Amharic, which is the official language of Ethiopia, is its second most spoken language. The language has more than 21 million native speakers and about 4 million second-language speakers, that is, 29 percent speakers in the country.
Meanwhile, the Afan Oromo speakers account for 34.4 percent of the population (about 35 million speakers), while Somali and Tigre speakers account for 6 percent with Afar recording 1.7
Ethiopia is a nation that is largely disturbed by internal conflicts which are mostly caused by tribal sentiments which later breeds ethnic extremism. The new working languages are expected to reduce ethnic extremism and play a role in nation-building and unity.
In a statement, the 43-year-old Prime Minister said that Amharic (has) played a big role in facilitating communications among Ethiopians. He added that in order to build a society that is integrated both politically and economically, introducing new working languages were very important. In his words, “The new languages would play a big role in uniting the country and further improve cultural ties among Ethiopians.”
While most people have welcomed the development as a step towards creating a sense of significance to the minority ethnic groups, a few others still express their scepticism.
“It might take more time considering the financial obligation the commitment requires,” reads an anonymous statement by a prominent member of Abiy’s Prosperity Party. Also commenting scepticism on the matter in a statement, the Oromo Liberation Front (OLF) said, “we still doubt the execution of the new policy and how is it going to be put into practice.”
Before Abiy took over the reins of power, OLF was tagged a terrorist group in Ethiopia.
Since April 2018, Abiy has implemented radical social-political changes ushered in an era of transformation for Ethiopia. Amongst the reforms since are the release of political prisoners, constructive engagement of opposition parties and radical economic, diplomatic policies, granting of amnesty to several individuals and groups, most of which were convicted of treason, charged for crimes against the constitutional order and armed struggle.

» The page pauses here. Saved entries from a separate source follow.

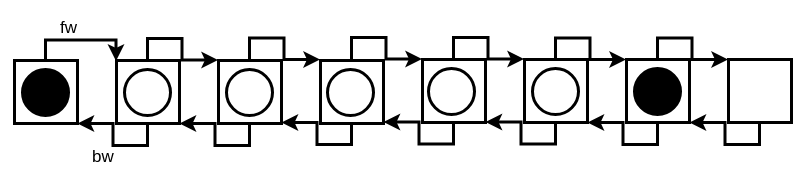
<!DOCTYPE html>
<html lang="en">
<head>
<meta charset="utf-8">
<title>Linked cells with fw and bw pointers</title>
<style>
:root { --ink: #000; --paper: #fff; --stroke: 3px; }
* { box-sizing: border-box; }
body { margin: 0; background: var(--paper); }
.diagram {
  position: relative; width: 804px; height: 184px; overflow: hidden;
  background: var(--paper); color: var(--ink);
  font: 17px/20px "Liberation Sans", Arial, sans-serif;
}
.cells { display: flex; gap: 36px; padding: 59px 0 0 12.5px; }
.cell {
  flex: none; width: 66px; height: 66px; display: flex;
  align-items: center; justify-content: center;
  border: var(--stroke) solid var(--ink);
}
.cell.raised { margin-top: -1px; }
.token { width: 49px; height: 49px; border: var(--stroke) solid var(--ink); border-radius: 50%; }
.token.filled { background: var(--ink); }
.token.nudge-1 { margin-right: 2px; }
.token.nudge-2 { margin-right: 4px; }
.pointers { position: absolute; left: 0; top: 0; }
.pointers path { fill: none; stroke: var(--ink); stroke-width: 3; }
.pointers .head { fill: var(--ink); stroke: none; }
.label { position: absolute; }
.label.fw { left: 60px; top: 18px; }
.label.bw { left: 92px; top: 147px; }
</style>
</head>
<body>
<main class="diagram">
  <div class="cells">
    <div class="cell"><span class="token filled"></span></div>
    <div class="cell"><span class="token"></span></div>
    <div class="cell"><span class="token"></span></div>
    <div class="cell"><span class="token nudge-1"></span></div>
    <div class="cell raised"><span class="token nudge-2"></span></div>
    <div class="cell raised"><span class="token"></span></div>
    <div class="cell raised"><span class="token filled"></span></div>
    <div class="cell raised"></div>
  </div>
  <svg class="pointers" width="804" height="184" viewBox="0 0 804 184" aria-hidden="true">
    <defs>
      <path id="arrowhead" class="head" d="M0 0L-17 -8.5L-13 0L-17 8.5Z"/>
      <g id="forward">
        <path d="M147.5 60V38.5H182V60H206"/>
        <use href="#arrowhead" x="218" y="60"/>
      </g>
      <g id="backward">
        <path d="M147.5 124V145.5H113V123.5H90"/>
        <use href="#arrowhead" transform="translate(77.5 123.5) rotate(180)"/>
      </g>
    </defs>
    <path d="M45.5 60V40H116V50"/>
    <use href="#arrowhead" transform="translate(116 61) rotate(90)"/>
    <use href="#forward"/>
    <use href="#forward" x="102" y="-0.5"/>
    <use href="#forward" x="204" y="-1"/>
    <use href="#forward" x="306" y="-1"/>
    <use href="#forward" x="408" y="-0.5"/>
    <use href="#forward" x="510" y="-0.5"/>
    <use href="#backward"/>
    <use href="#backward" x="102"/>
    <use href="#backward" x="204" y="-1"/>
    <use href="#backward" x="306" y="-1.5"/>
    <use href="#backward" x="408" y="-1.5"/>
    <use href="#backward" x="510" y="-1"/>
    <use href="#backward" x="612" y="-1"/>
  </svg>
  <span class="label fw">fw</span>
  <span class="label bw">bw</span>
</main>
</body>
</html>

Most importantly, his decision to restore peace between the country and its neighbouring Eritrea after decades of bitter conflict was an important move that won him the Nobel Peace Prize in December 2019.